"A lie here and there, it's a game of inches, but inches turn into feet, feet to yards, and so on. With instant gratification people say 'well instead of an inch how can I get a mile,' and often times they'll sacrifice honesty, integrity, whatever it is within their moral compass that will allow them to get there quickly."

Kerwin Rae speaks from personal experience. He admitted to using a lot of drugs in his younger years but has no shame around his experiences. Rae considers himself blessed to have had addiction be a part of his journey, and what he has taken from it has transferred over to his professional life:

"Addiction has been one of the greatest servants I've had in my life because it taught me resourcefulness.
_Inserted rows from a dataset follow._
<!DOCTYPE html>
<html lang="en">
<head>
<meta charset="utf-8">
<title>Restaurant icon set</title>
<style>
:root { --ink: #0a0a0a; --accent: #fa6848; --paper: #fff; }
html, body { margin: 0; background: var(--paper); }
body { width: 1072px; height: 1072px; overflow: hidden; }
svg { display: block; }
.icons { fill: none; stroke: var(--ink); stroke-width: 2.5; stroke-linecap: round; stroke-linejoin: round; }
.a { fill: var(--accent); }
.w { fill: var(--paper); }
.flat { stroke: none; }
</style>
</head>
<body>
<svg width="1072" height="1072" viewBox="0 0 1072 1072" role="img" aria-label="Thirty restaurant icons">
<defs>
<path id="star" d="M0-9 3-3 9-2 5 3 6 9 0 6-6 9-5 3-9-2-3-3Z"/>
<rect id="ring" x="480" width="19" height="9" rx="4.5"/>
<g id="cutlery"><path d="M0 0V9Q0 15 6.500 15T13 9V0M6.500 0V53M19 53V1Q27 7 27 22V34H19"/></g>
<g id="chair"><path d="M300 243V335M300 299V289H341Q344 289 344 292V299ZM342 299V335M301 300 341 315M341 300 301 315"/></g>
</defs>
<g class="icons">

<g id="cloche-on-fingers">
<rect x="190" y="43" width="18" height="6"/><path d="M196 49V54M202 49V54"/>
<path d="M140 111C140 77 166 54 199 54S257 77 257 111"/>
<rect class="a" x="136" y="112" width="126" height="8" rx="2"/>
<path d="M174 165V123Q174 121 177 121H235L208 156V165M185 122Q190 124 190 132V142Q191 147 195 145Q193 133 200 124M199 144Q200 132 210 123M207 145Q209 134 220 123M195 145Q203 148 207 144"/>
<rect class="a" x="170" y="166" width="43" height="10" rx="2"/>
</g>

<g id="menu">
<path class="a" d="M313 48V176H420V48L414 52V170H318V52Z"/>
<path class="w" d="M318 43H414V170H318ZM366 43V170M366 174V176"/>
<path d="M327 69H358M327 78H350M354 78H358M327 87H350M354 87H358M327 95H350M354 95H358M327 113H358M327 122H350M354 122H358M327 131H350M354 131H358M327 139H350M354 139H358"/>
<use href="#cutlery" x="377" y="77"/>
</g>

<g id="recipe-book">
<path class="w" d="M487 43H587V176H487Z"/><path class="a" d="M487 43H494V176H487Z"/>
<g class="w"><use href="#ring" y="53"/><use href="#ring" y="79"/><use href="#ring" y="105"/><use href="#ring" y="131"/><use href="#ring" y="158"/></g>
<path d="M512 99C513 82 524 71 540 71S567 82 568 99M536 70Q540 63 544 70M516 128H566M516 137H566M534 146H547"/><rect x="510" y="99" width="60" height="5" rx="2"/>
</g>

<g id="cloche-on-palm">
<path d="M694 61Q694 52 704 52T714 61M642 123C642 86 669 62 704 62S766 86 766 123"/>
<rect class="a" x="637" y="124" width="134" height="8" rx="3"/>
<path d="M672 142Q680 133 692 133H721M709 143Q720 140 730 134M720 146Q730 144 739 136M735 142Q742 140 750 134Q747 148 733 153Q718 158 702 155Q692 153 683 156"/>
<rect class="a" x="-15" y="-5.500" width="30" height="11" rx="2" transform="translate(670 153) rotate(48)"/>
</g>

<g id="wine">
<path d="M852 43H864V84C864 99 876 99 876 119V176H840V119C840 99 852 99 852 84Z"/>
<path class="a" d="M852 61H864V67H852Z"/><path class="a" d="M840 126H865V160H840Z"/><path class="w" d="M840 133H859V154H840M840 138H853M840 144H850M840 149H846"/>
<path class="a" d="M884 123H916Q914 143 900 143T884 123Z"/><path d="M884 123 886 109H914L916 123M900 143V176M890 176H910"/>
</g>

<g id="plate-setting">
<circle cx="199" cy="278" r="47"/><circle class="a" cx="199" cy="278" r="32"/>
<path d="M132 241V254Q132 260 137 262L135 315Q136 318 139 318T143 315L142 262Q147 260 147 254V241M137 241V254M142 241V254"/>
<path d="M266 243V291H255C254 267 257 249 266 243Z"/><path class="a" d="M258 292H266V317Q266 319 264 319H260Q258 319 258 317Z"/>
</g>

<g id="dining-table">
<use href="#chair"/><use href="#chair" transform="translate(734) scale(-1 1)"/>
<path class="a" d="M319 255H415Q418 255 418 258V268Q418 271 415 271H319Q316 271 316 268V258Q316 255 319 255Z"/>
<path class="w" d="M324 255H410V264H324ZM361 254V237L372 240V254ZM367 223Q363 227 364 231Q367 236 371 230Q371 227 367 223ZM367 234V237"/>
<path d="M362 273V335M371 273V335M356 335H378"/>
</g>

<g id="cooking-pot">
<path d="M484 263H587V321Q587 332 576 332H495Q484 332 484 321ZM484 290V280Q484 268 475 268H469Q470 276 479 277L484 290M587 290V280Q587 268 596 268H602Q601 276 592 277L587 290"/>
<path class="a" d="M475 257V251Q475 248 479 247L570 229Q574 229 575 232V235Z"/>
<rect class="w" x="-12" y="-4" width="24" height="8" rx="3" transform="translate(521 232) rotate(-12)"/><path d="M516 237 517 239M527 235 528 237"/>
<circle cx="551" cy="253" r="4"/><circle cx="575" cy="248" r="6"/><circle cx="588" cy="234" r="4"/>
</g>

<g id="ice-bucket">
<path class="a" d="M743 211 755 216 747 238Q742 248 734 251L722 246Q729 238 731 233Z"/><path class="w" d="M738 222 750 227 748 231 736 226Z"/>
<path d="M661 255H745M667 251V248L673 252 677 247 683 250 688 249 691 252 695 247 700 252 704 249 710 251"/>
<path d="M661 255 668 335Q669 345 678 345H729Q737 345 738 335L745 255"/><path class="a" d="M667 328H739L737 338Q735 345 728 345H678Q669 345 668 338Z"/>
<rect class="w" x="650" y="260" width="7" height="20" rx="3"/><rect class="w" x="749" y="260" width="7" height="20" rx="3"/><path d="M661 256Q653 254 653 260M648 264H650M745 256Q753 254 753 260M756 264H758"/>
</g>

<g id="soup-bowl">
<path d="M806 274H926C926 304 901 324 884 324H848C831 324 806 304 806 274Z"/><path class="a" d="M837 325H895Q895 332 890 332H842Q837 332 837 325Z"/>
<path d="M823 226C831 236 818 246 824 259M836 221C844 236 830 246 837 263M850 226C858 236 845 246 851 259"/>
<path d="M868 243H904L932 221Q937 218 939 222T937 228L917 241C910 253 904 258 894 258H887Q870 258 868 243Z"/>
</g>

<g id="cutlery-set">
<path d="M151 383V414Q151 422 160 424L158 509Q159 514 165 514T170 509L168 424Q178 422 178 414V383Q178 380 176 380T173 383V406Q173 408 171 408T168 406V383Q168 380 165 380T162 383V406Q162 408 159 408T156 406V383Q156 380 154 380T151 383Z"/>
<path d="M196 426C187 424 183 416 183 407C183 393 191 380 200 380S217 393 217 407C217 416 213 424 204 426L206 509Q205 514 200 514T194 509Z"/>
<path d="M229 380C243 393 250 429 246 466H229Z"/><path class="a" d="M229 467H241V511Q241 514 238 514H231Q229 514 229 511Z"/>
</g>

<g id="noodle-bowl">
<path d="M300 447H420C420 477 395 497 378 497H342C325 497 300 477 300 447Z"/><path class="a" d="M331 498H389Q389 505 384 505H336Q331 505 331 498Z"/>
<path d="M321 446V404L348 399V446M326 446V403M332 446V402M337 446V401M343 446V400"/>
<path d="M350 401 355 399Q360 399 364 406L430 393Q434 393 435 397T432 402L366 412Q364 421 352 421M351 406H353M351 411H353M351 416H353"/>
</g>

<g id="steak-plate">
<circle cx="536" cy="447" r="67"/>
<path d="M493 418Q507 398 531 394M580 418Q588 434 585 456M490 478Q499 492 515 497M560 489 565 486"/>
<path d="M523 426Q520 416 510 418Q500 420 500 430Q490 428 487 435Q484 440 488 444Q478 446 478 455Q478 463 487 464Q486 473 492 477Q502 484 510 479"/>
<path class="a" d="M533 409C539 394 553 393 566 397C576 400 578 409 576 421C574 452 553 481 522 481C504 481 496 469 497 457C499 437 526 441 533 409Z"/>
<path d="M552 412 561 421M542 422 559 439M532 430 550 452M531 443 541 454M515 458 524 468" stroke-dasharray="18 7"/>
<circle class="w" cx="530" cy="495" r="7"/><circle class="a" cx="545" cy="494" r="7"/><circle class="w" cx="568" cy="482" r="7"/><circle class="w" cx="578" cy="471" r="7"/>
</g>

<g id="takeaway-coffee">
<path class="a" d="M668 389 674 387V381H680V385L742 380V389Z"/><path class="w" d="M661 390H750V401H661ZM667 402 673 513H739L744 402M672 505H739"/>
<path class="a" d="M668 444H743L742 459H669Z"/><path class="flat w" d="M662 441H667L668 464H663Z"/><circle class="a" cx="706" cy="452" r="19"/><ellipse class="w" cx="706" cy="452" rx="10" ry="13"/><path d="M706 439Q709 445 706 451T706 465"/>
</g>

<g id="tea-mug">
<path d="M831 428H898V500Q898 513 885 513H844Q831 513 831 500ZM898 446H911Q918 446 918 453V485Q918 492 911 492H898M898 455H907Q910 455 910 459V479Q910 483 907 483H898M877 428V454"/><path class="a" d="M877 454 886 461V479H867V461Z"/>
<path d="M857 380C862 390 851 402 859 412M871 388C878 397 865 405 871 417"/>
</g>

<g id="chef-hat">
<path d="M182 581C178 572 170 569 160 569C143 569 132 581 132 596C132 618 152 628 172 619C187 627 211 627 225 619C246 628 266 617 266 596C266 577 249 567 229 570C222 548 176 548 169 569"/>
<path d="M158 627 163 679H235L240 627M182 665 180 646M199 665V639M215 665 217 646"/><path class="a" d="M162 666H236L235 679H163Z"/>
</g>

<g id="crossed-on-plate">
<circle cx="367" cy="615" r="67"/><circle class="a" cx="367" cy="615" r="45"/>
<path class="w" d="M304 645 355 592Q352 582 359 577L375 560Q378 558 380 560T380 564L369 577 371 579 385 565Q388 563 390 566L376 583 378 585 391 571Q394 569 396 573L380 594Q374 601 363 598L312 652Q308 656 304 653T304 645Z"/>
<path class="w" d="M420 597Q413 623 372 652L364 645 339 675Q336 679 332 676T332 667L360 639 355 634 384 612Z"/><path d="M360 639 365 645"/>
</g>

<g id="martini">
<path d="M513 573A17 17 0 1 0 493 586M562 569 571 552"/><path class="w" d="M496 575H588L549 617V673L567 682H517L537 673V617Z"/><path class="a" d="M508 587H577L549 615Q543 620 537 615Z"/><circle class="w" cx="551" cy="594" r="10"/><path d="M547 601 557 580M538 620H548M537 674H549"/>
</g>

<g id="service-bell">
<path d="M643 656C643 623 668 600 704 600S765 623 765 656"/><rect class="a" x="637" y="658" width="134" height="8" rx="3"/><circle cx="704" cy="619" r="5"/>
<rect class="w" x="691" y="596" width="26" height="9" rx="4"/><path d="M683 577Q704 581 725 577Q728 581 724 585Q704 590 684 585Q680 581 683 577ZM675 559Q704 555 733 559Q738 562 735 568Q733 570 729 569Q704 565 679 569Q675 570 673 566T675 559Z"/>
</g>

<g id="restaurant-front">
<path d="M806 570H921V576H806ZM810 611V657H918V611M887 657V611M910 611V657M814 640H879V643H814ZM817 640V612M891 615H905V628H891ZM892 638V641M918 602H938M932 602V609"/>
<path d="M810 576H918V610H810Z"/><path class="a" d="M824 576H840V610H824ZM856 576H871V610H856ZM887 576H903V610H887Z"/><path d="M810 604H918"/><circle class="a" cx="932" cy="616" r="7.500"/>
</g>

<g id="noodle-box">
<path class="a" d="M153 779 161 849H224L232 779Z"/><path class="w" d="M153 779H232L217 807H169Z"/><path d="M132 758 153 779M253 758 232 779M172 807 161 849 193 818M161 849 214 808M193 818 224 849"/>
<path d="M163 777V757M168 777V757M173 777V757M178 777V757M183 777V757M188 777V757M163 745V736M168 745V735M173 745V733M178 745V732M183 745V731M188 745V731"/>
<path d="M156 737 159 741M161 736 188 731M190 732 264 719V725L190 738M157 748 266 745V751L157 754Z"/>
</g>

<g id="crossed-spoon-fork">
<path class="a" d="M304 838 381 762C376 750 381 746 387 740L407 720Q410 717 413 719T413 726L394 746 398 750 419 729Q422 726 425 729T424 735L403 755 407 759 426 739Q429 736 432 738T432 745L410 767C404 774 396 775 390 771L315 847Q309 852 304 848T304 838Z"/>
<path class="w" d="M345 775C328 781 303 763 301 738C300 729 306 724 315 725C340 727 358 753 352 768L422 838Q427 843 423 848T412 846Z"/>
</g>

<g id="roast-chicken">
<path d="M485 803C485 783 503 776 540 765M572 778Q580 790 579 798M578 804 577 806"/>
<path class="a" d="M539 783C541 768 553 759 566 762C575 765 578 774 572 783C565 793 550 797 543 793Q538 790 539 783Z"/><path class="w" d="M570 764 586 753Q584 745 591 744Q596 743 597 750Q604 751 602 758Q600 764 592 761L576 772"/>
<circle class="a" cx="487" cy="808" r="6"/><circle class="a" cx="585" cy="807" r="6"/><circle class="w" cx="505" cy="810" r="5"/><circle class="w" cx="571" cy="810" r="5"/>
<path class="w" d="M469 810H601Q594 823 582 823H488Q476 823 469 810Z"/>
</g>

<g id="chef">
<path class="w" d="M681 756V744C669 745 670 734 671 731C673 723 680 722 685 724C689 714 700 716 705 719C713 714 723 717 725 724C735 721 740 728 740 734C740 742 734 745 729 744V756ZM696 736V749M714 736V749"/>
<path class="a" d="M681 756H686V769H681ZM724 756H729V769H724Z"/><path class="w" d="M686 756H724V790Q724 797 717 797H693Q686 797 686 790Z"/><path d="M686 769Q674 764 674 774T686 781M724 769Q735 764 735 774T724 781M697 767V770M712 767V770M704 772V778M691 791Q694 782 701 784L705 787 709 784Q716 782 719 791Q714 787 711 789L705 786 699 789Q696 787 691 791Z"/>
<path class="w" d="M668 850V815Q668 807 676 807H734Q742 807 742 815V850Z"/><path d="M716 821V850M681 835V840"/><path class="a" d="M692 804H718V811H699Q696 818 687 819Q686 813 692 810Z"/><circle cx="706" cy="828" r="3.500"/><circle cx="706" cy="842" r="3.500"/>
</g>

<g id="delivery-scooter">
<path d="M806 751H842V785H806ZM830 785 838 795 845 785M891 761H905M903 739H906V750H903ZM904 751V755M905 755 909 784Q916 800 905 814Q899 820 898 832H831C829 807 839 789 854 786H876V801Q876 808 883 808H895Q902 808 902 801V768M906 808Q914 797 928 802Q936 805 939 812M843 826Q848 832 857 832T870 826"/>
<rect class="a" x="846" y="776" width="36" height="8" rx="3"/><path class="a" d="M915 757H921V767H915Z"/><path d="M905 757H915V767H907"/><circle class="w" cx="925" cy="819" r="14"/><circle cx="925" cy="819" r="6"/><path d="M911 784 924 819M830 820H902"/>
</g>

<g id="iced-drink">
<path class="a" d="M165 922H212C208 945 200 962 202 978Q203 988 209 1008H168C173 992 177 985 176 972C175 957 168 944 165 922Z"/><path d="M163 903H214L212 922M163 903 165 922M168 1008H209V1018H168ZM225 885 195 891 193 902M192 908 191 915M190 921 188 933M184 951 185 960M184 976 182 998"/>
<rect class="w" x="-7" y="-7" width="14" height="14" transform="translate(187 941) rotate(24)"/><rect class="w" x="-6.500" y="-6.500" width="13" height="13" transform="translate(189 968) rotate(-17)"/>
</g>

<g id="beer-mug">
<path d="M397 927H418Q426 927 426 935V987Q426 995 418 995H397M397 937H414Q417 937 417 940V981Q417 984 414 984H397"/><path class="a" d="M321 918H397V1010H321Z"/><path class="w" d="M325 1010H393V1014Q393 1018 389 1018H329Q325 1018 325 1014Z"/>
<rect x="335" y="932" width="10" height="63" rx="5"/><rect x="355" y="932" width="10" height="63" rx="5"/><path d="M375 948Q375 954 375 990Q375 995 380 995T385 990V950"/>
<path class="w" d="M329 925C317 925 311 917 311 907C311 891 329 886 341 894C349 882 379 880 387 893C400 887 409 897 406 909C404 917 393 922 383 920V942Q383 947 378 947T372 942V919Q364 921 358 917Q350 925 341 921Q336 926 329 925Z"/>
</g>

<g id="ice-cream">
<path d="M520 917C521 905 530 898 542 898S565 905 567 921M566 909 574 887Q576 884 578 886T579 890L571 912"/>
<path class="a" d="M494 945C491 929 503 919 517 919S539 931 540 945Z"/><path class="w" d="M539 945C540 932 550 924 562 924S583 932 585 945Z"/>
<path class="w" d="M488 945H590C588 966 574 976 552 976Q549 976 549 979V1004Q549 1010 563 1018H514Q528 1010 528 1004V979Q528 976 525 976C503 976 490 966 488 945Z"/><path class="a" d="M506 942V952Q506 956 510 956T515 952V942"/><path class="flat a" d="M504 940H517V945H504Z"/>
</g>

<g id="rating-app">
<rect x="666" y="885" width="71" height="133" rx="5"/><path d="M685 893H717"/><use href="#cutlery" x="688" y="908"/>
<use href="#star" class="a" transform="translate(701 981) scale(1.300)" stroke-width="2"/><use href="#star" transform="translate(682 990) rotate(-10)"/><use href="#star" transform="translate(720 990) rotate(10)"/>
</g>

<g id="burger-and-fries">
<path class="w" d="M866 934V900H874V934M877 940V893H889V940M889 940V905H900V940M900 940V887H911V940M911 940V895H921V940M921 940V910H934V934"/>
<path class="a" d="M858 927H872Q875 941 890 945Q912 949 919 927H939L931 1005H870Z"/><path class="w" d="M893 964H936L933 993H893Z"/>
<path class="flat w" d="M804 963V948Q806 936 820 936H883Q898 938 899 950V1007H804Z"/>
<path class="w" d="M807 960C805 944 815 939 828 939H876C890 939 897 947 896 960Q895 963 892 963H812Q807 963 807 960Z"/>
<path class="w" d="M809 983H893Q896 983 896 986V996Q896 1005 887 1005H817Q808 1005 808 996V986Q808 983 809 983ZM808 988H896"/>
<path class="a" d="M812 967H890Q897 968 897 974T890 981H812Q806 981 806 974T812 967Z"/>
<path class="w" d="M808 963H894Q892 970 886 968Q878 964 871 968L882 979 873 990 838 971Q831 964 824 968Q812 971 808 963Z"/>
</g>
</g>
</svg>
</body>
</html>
When you're an addict and you want something bad you'll find any way, travel any distance, climb any mountain, break through any wall, pick any lock," Rae said.

Kerwin has gained a level of perspective and insight that makes it easy to see why he's such a phenomenal business coach and entrepreneur. He said it was around 25 or 26 when he decided to make a change in his life which thus far had been busy with buying sports cars and dating models (which doesn't sound too bad to an outsider), but what came next was better.

Rae decided to hike to Machu Picchu. However, being one who had, historically, lived by the rule of "go big or go home", he did not just hike the famous trek, he ran it, finishing the journey in about a day and a half. Amidst the exhaustion and delirium, somewhere along the way Rae gained an awareness that stuck with him. He broke it down for us and explained why everyone needs to experience what he refers to as a "disassembling."

"Most people will go through a disassembling... it's required to be awaken," Rae said. He told us that pain is required to wake up. "If you aren't experiencing pain you don't question reality and seek different ways of going about things."

"Whatever it is that falls apart or disassembles is typically linked to our highest values."

For example, if money is of the highest value in your life, as it was for Jordan Belfort, the ego around money must dissolve. Same goes for relationships, or whatever you value most in life.

"Whatever you need in life will control you, and whatever you need in life will be the things that fall apart when you're going through this phase."

Kerwin Rae is as experienced as he is kind, as wise as he is humble, and hearing him speak about his many near death experiences including a near fatal stroke will make a believer out of anyone. It's "the disassembling" of the ego that seems to be the biggest game changer. I just hope we all won't have to make the trip to Machu Picchu or end up in jail to experience it.